APPENDIX 1

    Kullab was the name of one of the districts in the ancient Mesopotamian city of Uruk. Originally, it had been a city on its own, dating back to the period known as the Ubaid 1 or the Eridu period, roughly 5400-4700 BC. Eventually, Kullab merged with a neighboring city to form the larger city later known as Uruk. The two original cities became the districts of Eanna and Anu, known as such because they were built around temples dedicated to Inanna 1 and Anu 2 (or AN) respectively. The latter district was the one which had originally been Kullab, and its devotion to Anu is significant, because Anu (the Akkadian name) or AN (the original Sumerian name) was the chief god of heaven.

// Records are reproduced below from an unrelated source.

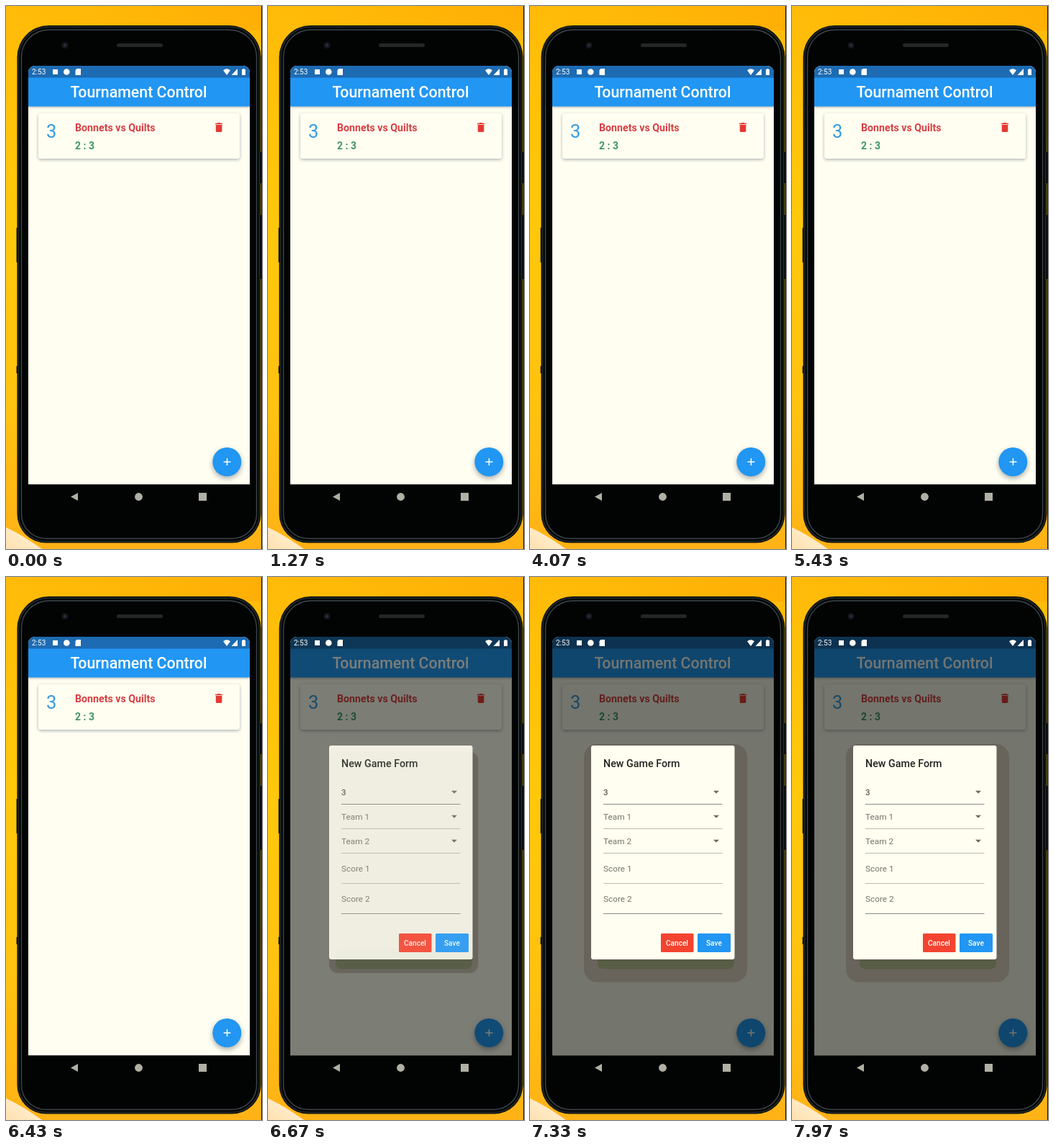
An HTML page with a canvas that plays this animation: 356x754 px, repeating every 8000 ms.

```html
<!DOCTYPE html>
<html lang="en">
<head>
<meta charset="utf-8">
<title>Tournament Control</title>
<style>
  html, body { margin: 0; width: 100%; height: 100%; overflow: hidden; background: #ffb800; }
  canvas { display: block; width: 356px; height: 754px; }
</style>
</head>
<body>
<canvas id="stage"></canvas>
<script>
const W = 356, H = 754, LOOP = 8000;
const OPEN = 6570, FADE = 150;
const PAPER = '#fffef1', BLUE = '#2196f3', RED = '#f44330';

const canvas = document.getElementById('stage');
const dpr = window.devicePixelRatio || 1;
canvas.width = W * dpr;
canvas.height = H * dpr;
const c = canvas.getContext('2d');

const clamp = v => Math.max(0, Math.min(1, v));
const lerp = (a, b, k) => a + (b - a) * k;

function rect(x, y, w, h, color) {
  c.fillStyle = color;
  c.fillRect(x, y, w, h);
}

function round(x, y, w, h, r, color) {
  c.beginPath();
  c.roundRect(x, y, w, h, r);
  c.fillStyle = color;
  c.fill();
}

function disc(x, y, r, color) {
  c.beginPath();
  c.arc(x, y, r, 0, Math.PI * 2);
  c.fillStyle = color;
  c.fill();
}

function poly(points, color) {
  c.beginPath();
  points.forEach(([x, y]) => c.lineTo(x, y));
  c.closePath();
  c.fillStyle = color;
  c.fill();
}

function text(str, x, y, size, color, weight = 400) {
  c.font = `${weight} ${size}px Roboto, sans-serif`;
  c.fillStyle = color;
  c.fillText(str, x, y);
}

function withShadow(color, blur, dy, draw) {
  c.save();
  c.shadowColor = color;
  c.shadowBlur = blur * dpr;
  c.shadowOffsetY = dy * dpr;
  draw();
  c.restore();
}

function wallpaper() {
  const g = c.createLinearGradient(0, 0, 0, H);
  g.addColorStop(0, '#ffb808');
  g.addColorStop(0.12, '#ffc008');
  g.addColorStop(0.4, '#ffc80a');
  g.addColorStop(0.75, '#ffc210');
  g.addColorStop(1, '#ffb216');
  rect(0, 0, W, H, g);
  const top = c.createLinearGradient(0, 0, W, 0);
  top.addColorStop(0, 'rgba(255,190,8,0.5)');
  top.addColorStop(1, 'rgba(255,172,4,0.8)');
  rect(0, 0, W, 34, top);

  c.beginPath();
  c.moveTo(0, 724);
  c.quadraticCurveTo(22, 734, 50, H);
  c.lineTo(0, H);
  const glow = c.createLinearGradient(26, 734, 12, H);
  glow.addColorStop(0, '#ffedcb');
  glow.addColorStop(1, '#ffe2b4');
  c.fillStyle = glow;
  c.fill();
}

function outline(inset, width, color) {
  c.beginPath();
  c.roundRect(15.5 + inset, 27 + inset, 339 - 2 * inset, 718.5 - 2 * inset,
    [44 - inset, 44 - inset, 40 - inset, 40 - inset]);
  c.strokeStyle = color;
  c.lineWidth = width;
  c.stroke();
}

function phone() {
  rect(14.5, 308, 4, 48, '#1c2022');
  rect(14.5, 500, 4, 10, '#1c2022');
  rect(353, 203, 3, 43, '#0a0c0c');
  rect(353, 290, 3, 89, '#0a0c0c');
  rect(355, 0, 1, H, '#161210');
  round(15.5, 27, 339, 718.5, [44, 44, 40, 40], '#020404');
  outline(2, 2, '#20272a');
  outline(6, 1.4, '#3c464a');
  round(154, 52, 64, 5, 2.5, '#262624');
  disc(82, 54.5, 4.5, '#14161c');
  disc(82, 54.5, 2, '#2a2c3a');
}

function trash(x, y, scale, color) {
  c.save();
  c.translate(x, y);
  c.scale(scale, scale);
  c.fillStyle = color;
  c.fill(new Path2D('M6 19c0 1.1.9 2 2 2h8c1.1 0 2-.9 2-2V7H6v12zM19 4h-3.5l-1-1h-5l-1 1H5v2h14V4z'));
  c.restore();
}

function appPage() {
  rect(31, 83, 308, 581.5, PAPER);
  withShadow('rgba(70,80,90,0.35)', 3, 1, () => rect(31, 99, 308, 40.5, BLUE));
  rect(31, 83, 308, 16.5, '#1d6bb2');
  text('Tournament Control', 89.5, 127, 21.35, '#fffffa', 500);

  withShadow('rgba(70,85,105,0.45)', 4, 1.5, () => round(45, 149, 280, 63, 3, PAPER));
  text('3', 56, 183, 25.5, '#369ae0');
  text('Bonnets vs Quilts', 96, 174, 14.2, '#d83f42', 700);
  text('2 : 3', 96, 199, 14, '#429765', 700);
  trash(287.4, 159.9, 0.72, '#e33a34');

  withShadow('rgba(60,70,80,0.45)', 7, 3, () => disc(307.3, 633, 20, BLUE));
  rect(302.5, 632.3, 10, 1.5, PAPER);
  rect(306.7, 628, 1.5, 10, PAPER);
}

function statusIcons() {
  const ink = '#fffffa';
  text('2:53', 36, 95, 10, ink);
  rect(65, 88, 7, 7, ink);
  disc(84.3, 91.5, 4.3, ink);
  poly([[98.5, 87], [104, 87], [104, 96], [96.5, 96], [96.5, 89]], ink);

  c.beginPath();
  c.moveTo(307, 96);
  c.lineTo(302, 89.3);
  c.quadraticCurveTo(307, 85.3, 312, 89.3);
  c.fillStyle = ink;
  c.fill();
  poly([[322, 87], [322, 96], [313.5, 96]], ink);
  rect(328, 88, 5, 8, ink);
  rect(329.5, 87, 2, 1, ink);
}

function navBar() {
  const ink = '#b0b0a4';
  poly([[90, 681.5], [100, 676], [100, 687]], ink);
  disc(184.5, 681.5, 5.4, ink);
  rect(268, 676, 11, 11, ink);
}

function button(label, x, y, w, tx, color) {
  round(x, y, w, 26, 1.5, color);
  text(label, tx, 512, 10.1, '#fffff5', 500);
}

function dialog(barrier, fade) {
  c.globalAlpha = barrier;
  rect(31, 83, 308, 581.5, 'rgba(0,5,0,0.545)');

  c.globalAlpha = fade;
  const spread = clamp((fade - 0.85) / 0.15);
  const left = lerp(89, 75, spread), right = lerp(288.5, 302, spread);
  const top = lerp(247, 232, spread), bottom = lerp(545, 562.5, spread);
  round(left, top, right - left, bottom - top, lerp(10, 18, spread), '#69645b');
  round(94, 515, 190, 29.5, 8, '#585d46');

  round(85, 234, 199.5, 297, 3, PAPER);
  text('New Game Form', 102, 264, 14.3, '#23231f', 500);

  text('3', 102, 302.5, 11.5, '#33332e');
  const fields = [['Team 1', 336.5], ['Team 2', 371], ['Score 1', 409], ['Score 2', 451]];
  fields.forEach(([label, y]) => text(label, 102, y, 11.8, '#757568'));

  [315, 349, 383, 425, 467].forEach((y, i) =>
    rect(102, y, 165.5, 1, i % 4 ? '#bcbcae' : '#8c8c80'));
  [298.5, 332.5, 366.5].forEach(y =>
    poly([[255, y - 1.8], [263, y - 1.8], [259, y + 2.2]], '#6a6a60'));

  button('Cancel', 182, 495, 45.5, 189, RED);
  button('Save', 233, 495, 46, 245, BLUE);
  c.globalAlpha = 1;
}

function render(t) {
  const p = clamp((t - OPEN) / FADE);
  const fade = 1 - (1 - p) ** 2;
  const barrier = 1 - (1 - p) ** 2.5;

  c.setTransform(dpr, 0, 0, dpr, 0, 0);
  wallpaper();
  phone();
  c.save();
  c.beginPath();
  c.roundRect(31, 83, 308, 581.5, [9, 9, 0, 0]);
  c.clip();
  appPage();
  if (p > 0) dialog(barrier, fade);
  c.restore();
  statusIcons();
  navBar();
}

function tick() {
  render(performance.now() % LOOP);
  requestAnimationFrame(tick);
}
tick();
</script>
</body>
</html>
```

Thus we see there was a tradition of the chief deity of heaven being connected to a place named Kullab, which sounds suspiciously like the name Kolob, which, according to the Abraham 3:2-18, is the place where God (Elohim) resides. To be more precise, Kolob is said to be nearest to God, and that information is also intriguing, because a word for near in Hebrew is qarob, and since there is an interchange between the consonants “l” and “r” in Semitic languages, kolob could easily have been a word with the original meaning of near.
    In terms of the possible significance of Uruk for Jeremiah (if that is indeed the name which appears in Jeremiah 15:15), it is possible that some light can be shed on that question by mentioning Nabonidus, 3 the last king of Babylon, who ruled during the middle of the 6th century BC, just after the time of Jeremiah. According to Ball (2001:89), transferred the name of Uruk to Edessa (in northern Mesopotamia), thus founding a new Uruk, because the old one (in southern Mesopotamia) had been lost to the Persians. This indicates that the name of Uruk still carried some special significance (probably because of its ancient cultic connections) during the 6th century BC, and that may have been a cultural phenomenon among the Babylonians even during Jeremiah's time. Therefore, it is conceivable that some of the Babylonians used the name Uruk to wistfully refer to their own country in a way that called its rich cultic history to mind, and that Jeremiah borrowed that term – perhaps even sarcastically – to beg the Lord not to send him there.

Footnotes

1. Inanna was a great Sumerian goddess, and perhaps even the “Queen of Heaven” who was later worshiped by apostate Israelites in come cases. The E-anna, her temple, means literally “house of heaven.”
2. AN (Anu in Akkadian) was the Sumerian name for the great, primeval father-god.
3. His son, Belshazzar, is mentioned in the book of Daniel.